**TASK BRIEF:** Search each line below for "const", then return the lines where it appears.

**STUDY MATERIAL:**
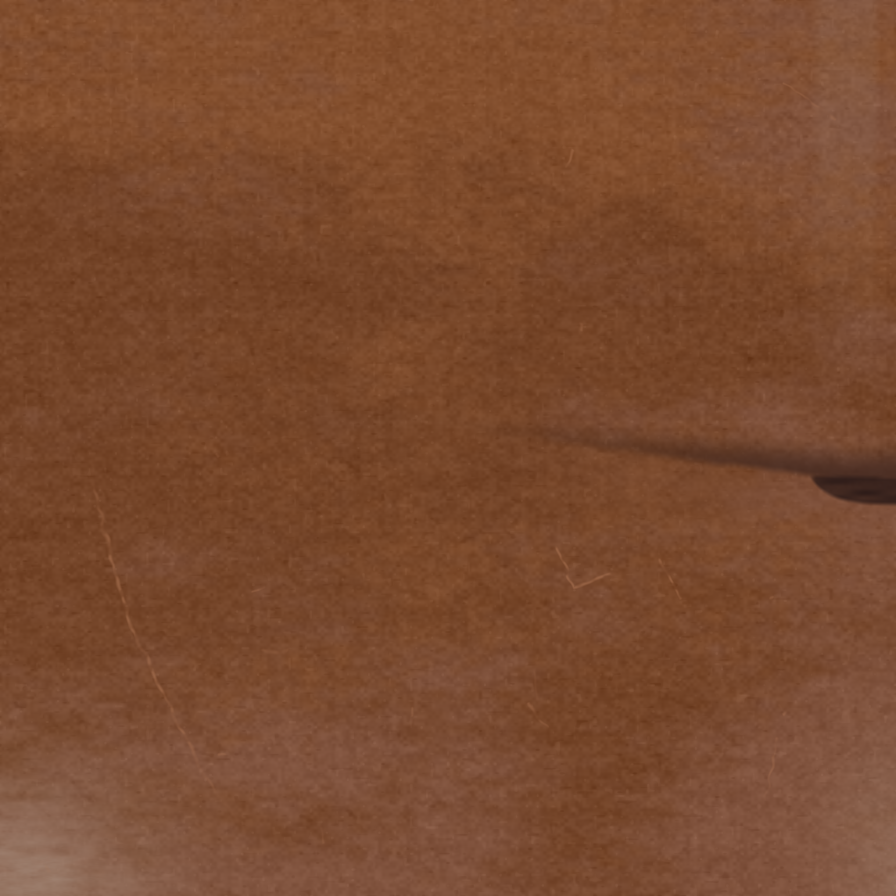
A Shadertoy shader for this texture:

```glsl
// Varnished brown wood with faint grain, fine scratches, soft glare and a dark crack.
const vec3 WOOD = vec3(0.450, 0.262, 0.150);
const vec3 WARM_WOOD = vec3(0.518, 0.312, 0.180);
const vec3 DUSTY_WOOD = vec3(0.500, 0.320, 0.236);
const vec3 GLARE = vec3(0.630, 0.520, 0.455);
const vec3 CRACK_SHADOW = vec3(0.265, 0.160, 0.125);
const vec3 CRACK_CORE = vec3(0.165, 0.100, 0.090);
const vec3 SCRATCH = vec3(0.680, 0.460, 0.330);
const float SPECKLE = 0.078;
const float FLECK = 0.030;
const float STREAK = 0.032;
const float SCRATCH_WIDTH = 0.0017;
const int SCRATCH_COUNT = 30;

float hash(vec2 p) {
    return fract(sin(dot(p, vec2(127.1, 311.7))) * 43758.5453);
}

float noise(vec2 p) {
    vec2 i = floor(p);
    vec2 f = fract(p);
    f = f * f * (3.0 - 2.0 * f);
    return mix(mix(hash(i), hash(i + vec2(1, 0)), f.x),
               mix(hash(i + vec2(0, 1)), hash(i + vec2(1, 1)), f.x), f.y);
}

float fbm(vec2 p) {
    float sum = 0.0;
    float weight = 0.5;
    for (int i = 0; i < 4; i++) {
        sum += weight * noise(p);
        p = p * 2.03 + 17.3;
        weight *= 0.5;
    }
    return sum / 0.9375;
}

float segment(vec2 p, vec2 a, vec2 b) {
    vec2 ab = b - a;
    return length(p - a - ab * clamp(dot(p - a, ab) / dot(ab, ab), 0.0, 1.0));
}

float stroke(float d) {
    return 1.0 - smoothstep(0.0, 1.6 * SCRATCH_WIDTH, d);
}

// Broad tints, faint horizontal grain, blotchy speckle and small flecks
vec3 woodColor(vec2 p) {
    float cloud = fbm(p * vec2(4.0, 7.0) + 4.0) - 0.5;
    float patches = fbm(p * vec2(6.0, 13.0) + 31.0) - 0.5;
    float mottle = noise(p * vec2(55.0, 80.0) + 7.0) - 0.5;
    float top = smoothstep(0.62, 0.98, p.y + 0.18 * (p.x - 0.5));
    float warm = 0.08 + 0.80 * top + 1.5 * cloud + 0.30 * mottle;
    float dusty = 0.02 + 0.68 * smoothstep(0.36, 0.0, p.y)
                + 0.45 * smoothstep(0.72, 1.0, p.x) + 1.4 * patches - 0.35 * mottle;
    vec3 color = mix(WOOD, WARM_WOOD, smoothstep(0.0, 0.9, warm));
    color = mix(color, DUSTY_WOOD, smoothstep(0.0, 0.9, dusty));
    float streak = fbm(p * vec2(12.0, 100.0)) - 0.5;
    float speckle = 0.5 * noise(p * vec2(125.0, 165.0)) + 0.5 * noise(p * 250.0 + 5.0) - 0.5;
    float fleck = smoothstep(0.78, 1.0, noise(p * 170.0 + 40.0))
                - smoothstep(0.78, 1.0, noise(p * vec2(110.0, 190.0) + 80.0));
    return color + STREAK * streak + SPECKLE * speckle + FLECK * fleck;
}

// Soft reflections in the lower corners and a pale upright band
vec3 addGlare(vec3 color, vec2 p) {
    float ripple = 0.6 + 0.8 * fbm(p * vec2(30.0, 100.0));
    vec2 l = p * vec2(6.5, 8.5);
    float left = 0.72 * exp(-dot(l, l)) + 0.10 * exp(-length(p * vec2(3.0, 5.0)));
    vec2 r = (p - vec2(1.02, 0.04)) * vec2(11.0, 8.0);
    float right = 0.42 * exp(-dot(r, r));
    float upright = smoothstep(0.90, 0.92, p.x) * (1.0 - smoothstep(0.972, 0.984, p.x))
                  * smoothstep(0.50, 0.95, p.y);
    return mix(color, GLARE, clamp((left + right) * ripple + 0.15 * upright, 0.0, 1.0));
}

// Tapering shadow with a clear lower lip, opening into a dark slit
vec3 addCrack(vec3 color, vec2 p) {
    float along = clamp((p.x - 0.48) / 0.52, 0.0, 1.0);
    float lip = max(0.466, 0.525 - 0.069 * along) + 0.003 * (noise(p.xx * 40.0) - 0.5);
    float height = p.y - lip;
    float reach = 0.014 + 0.022 * along;
    float blur = mix(0.010, 0.004, along);
    float shadow = smoothstep(-blur, blur, height)
                 * (1.0 - smoothstep(0.1 * reach, 1.4 * reach, height));
    color = mix(color, CRACK_SHADOW, shadow * smoothstep(-0.1, 0.95, along) * 0.85);
    float below = exp(-abs(height + 0.03) * 35.0) * smoothstep(0.0, 0.6, along);
    color = mix(color, DUSTY_WOOD, 0.35 * below * (1.0 - smoothstep(-0.006, 0.0, height)));
    float slitTop = 0.470 - 0.03 * (p.x - 0.90);
    float slitBottom = 0.436 + 0.034 * exp(-45.0 * max(p.x - 0.902, 0.0));
    float slit = smoothstep(slitBottom - 0.003, slitBottom + 0.004, p.y)
               * (1.0 - smoothstep(slitTop - 0.004, slitTop + 0.003, p.y))
               * smoothstep(0.900, 0.912, p.x);
    float fade = 0.68 + 0.3 * noise(p * vec2(30.0, 160.0));
    return mix(color, CRACK_CORE, slit * fade);
}

// One long curved scratch, a hooked pair and scattered short nicks, all worn thin
float scratches(vec2 p) {
    vec2 wobble = p + 0.005 * (vec2(noise(p * 90.0), noise(p * 90.0 + 9.0)) - 0.5);
    float wear = smoothstep(0.25, 0.75, noise(p * 130.0 + 2.0));
    float drop = clamp((0.50 - p.y) / 0.44, 0.0, 1.0);
    float path = 0.10 + 0.05 * drop + 0.13 * drop * drop + 0.004 * (noise(p.yy * 28.0) - 0.5);
    float ends = smoothstep(0.05, 0.22, p.y) * (1.0 - smoothstep(0.38, 0.51, p.y));
    float mark = stroke(abs(wobble.x - path) * 0.75) * ends * (0.15 + 0.35 * wear);

    float hook = min(segment(wobble, vec2(0.622, 0.39), vec2(0.64, 0.345)),
                     segment(wobble, vec2(0.64, 0.345), vec2(0.688, 0.36)));
    hook = min(hook, segment(wobble, vec2(0.738, 0.375), vec2(0.759, 0.332)));
    mark = max(mark, stroke(hook) * (0.08 + 0.42 * wear));

    for (int i = 0; i < SCRATCH_COUNT; i++) {
        float id = float(i);
        vec2 start = vec2(hash(vec2(id, 1.0)), hash(vec2(id, 2.0)));
        float angle = 6.2832 * hash(vec2(id, 3.0));
        float size = 0.003 + 0.07 * pow(hash(vec2(id, 4.0)), 3.0);
        float d = segment(wobble, start, start + size * vec2(cos(angle), sin(angle)));
        mark = max(mark, stroke(d) * (0.05 + 0.35 * wear * hash(vec2(id, 5.0))));
    }
    return mark;
}

void mainImage(out vec4 fragColor, in vec2 fragCoord) {
    vec2 p = fragCoord / iResolution.xy;
    vec3 color = addCrack(addGlare(woodColor(p), p), p);
    color = mix(color, SCRATCH, scratches(p));
    fragColor = vec4(clamp(color, 0.0, 1.0), 1.0);
}
```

**ANSWER SECTION:**
const vec3 WOOD = vec3(0.450, 0.262, 0.150);
const vec3 WARM_WOOD = vec3(0.518, 0.312, 0.180);
const vec3 DUSTY_WOOD = vec3(0.500, 0.320, 0.236);
const vec3 GLARE = vec3(0.630, 0.520, 0.455);
const vec3 CRACK_SHADOW = vec3(0.265, 0.160, 0.125);
const vec3 CRACK_CORE = vec3(0.165, 0.100, 0.090);
const vec3 SCRATCH = vec3(0.680, 0.460, 0.330);
const float SPECKLE = 0.078;
const float FLECK = 0.030;
const float STREAK = 0.032;
const float SCRATCH_WIDTH = 0.0017;
const int SCRATCH_COUNT = 30;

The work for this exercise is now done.